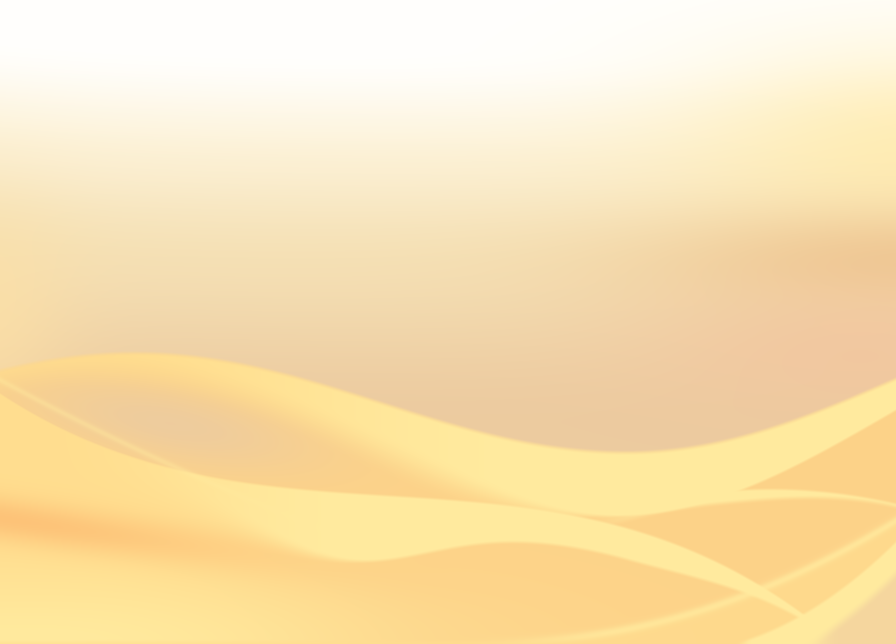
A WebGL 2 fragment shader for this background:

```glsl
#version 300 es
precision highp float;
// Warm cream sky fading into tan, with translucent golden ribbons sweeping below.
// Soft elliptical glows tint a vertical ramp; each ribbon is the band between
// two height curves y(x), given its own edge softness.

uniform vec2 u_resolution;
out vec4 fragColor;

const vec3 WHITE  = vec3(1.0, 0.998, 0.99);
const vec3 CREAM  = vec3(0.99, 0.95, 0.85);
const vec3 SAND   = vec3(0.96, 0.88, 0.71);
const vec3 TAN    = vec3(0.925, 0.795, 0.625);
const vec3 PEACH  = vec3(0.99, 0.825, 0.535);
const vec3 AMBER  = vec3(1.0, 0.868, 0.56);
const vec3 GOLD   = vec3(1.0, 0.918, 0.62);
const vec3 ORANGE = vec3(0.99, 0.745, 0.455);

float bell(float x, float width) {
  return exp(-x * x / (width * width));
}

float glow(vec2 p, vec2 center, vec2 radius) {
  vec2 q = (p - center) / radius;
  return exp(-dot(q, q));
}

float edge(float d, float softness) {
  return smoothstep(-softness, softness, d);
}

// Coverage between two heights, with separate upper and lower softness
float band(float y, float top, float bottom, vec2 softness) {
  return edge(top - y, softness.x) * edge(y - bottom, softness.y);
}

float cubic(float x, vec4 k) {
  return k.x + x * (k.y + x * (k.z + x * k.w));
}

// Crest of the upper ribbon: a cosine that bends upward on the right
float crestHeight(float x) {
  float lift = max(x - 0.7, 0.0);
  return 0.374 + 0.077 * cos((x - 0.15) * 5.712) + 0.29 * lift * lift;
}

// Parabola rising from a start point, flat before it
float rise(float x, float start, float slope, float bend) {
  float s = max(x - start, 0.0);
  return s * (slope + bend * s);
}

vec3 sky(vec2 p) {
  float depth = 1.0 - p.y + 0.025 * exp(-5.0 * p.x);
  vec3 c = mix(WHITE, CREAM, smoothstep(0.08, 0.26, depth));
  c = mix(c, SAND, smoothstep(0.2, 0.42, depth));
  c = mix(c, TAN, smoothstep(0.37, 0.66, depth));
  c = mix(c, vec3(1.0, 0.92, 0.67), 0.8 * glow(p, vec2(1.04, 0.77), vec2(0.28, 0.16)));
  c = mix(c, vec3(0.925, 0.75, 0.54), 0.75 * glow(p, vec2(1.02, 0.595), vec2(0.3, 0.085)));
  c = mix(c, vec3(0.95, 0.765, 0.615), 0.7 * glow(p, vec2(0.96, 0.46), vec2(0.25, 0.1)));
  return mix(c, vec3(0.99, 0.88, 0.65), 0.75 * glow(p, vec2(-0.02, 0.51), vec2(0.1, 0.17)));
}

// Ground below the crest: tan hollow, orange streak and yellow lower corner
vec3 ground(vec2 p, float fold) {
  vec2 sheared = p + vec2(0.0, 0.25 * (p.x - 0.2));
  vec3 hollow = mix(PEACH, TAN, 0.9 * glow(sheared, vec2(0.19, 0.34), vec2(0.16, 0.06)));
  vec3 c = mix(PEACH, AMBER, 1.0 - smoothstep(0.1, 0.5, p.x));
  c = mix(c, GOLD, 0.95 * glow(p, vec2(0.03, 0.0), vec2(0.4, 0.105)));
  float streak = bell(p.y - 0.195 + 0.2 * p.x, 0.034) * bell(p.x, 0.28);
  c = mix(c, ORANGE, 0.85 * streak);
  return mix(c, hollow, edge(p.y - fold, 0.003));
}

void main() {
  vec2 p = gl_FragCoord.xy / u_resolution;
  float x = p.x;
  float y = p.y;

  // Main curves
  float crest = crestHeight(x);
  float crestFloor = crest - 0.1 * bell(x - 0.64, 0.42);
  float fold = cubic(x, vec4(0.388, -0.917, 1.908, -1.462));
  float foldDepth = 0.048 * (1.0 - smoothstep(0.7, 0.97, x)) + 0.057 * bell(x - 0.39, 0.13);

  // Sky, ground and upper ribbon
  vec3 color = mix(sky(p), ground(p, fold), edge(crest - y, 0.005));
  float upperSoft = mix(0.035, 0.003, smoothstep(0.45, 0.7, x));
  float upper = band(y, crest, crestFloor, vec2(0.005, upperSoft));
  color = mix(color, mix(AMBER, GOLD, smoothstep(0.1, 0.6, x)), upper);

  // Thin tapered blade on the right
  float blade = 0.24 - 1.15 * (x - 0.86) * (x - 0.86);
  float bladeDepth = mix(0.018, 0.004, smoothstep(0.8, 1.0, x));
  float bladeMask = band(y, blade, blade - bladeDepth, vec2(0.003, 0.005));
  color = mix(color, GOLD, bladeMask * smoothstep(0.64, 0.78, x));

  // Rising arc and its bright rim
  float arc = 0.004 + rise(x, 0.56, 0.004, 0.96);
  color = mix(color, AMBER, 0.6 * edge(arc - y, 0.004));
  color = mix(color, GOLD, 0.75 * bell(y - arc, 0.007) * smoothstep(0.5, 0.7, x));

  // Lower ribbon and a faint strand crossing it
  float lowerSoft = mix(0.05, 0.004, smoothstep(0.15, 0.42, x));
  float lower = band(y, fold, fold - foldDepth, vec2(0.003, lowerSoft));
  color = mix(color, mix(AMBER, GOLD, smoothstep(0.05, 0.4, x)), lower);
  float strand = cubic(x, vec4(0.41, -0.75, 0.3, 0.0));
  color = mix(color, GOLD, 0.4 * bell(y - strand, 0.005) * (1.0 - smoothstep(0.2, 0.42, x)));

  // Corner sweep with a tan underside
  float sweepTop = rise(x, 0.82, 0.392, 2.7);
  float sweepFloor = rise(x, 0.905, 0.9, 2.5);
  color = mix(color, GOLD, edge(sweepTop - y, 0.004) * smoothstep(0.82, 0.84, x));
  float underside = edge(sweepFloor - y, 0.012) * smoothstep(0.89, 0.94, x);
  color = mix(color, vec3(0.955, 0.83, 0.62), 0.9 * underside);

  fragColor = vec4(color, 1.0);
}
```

TASK GOAL: Look through the entries for lines containing the word "const" and return each one.

RESULT:
const vec3 WHITE  = vec3(1.0, 0.998, 0.99);
const vec3 CREAM  = vec3(0.99, 0.95, 0.85);
const vec3 SAND   = vec3(0.96, 0.88, 0.71);
const vec3 TAN    = vec3(0.925, 0.795, 0.625);
const vec3 PEACH  = vec3(0.99, 0.825, 0.535);
const vec3 AMBER  = vec3(1.0, 0.868, 0.56);
const vec3 GOLD   = vec3(1.0, 0.918, 0.62);
const vec3 ORANGE = vec3(0.99, 0.745, 0.455);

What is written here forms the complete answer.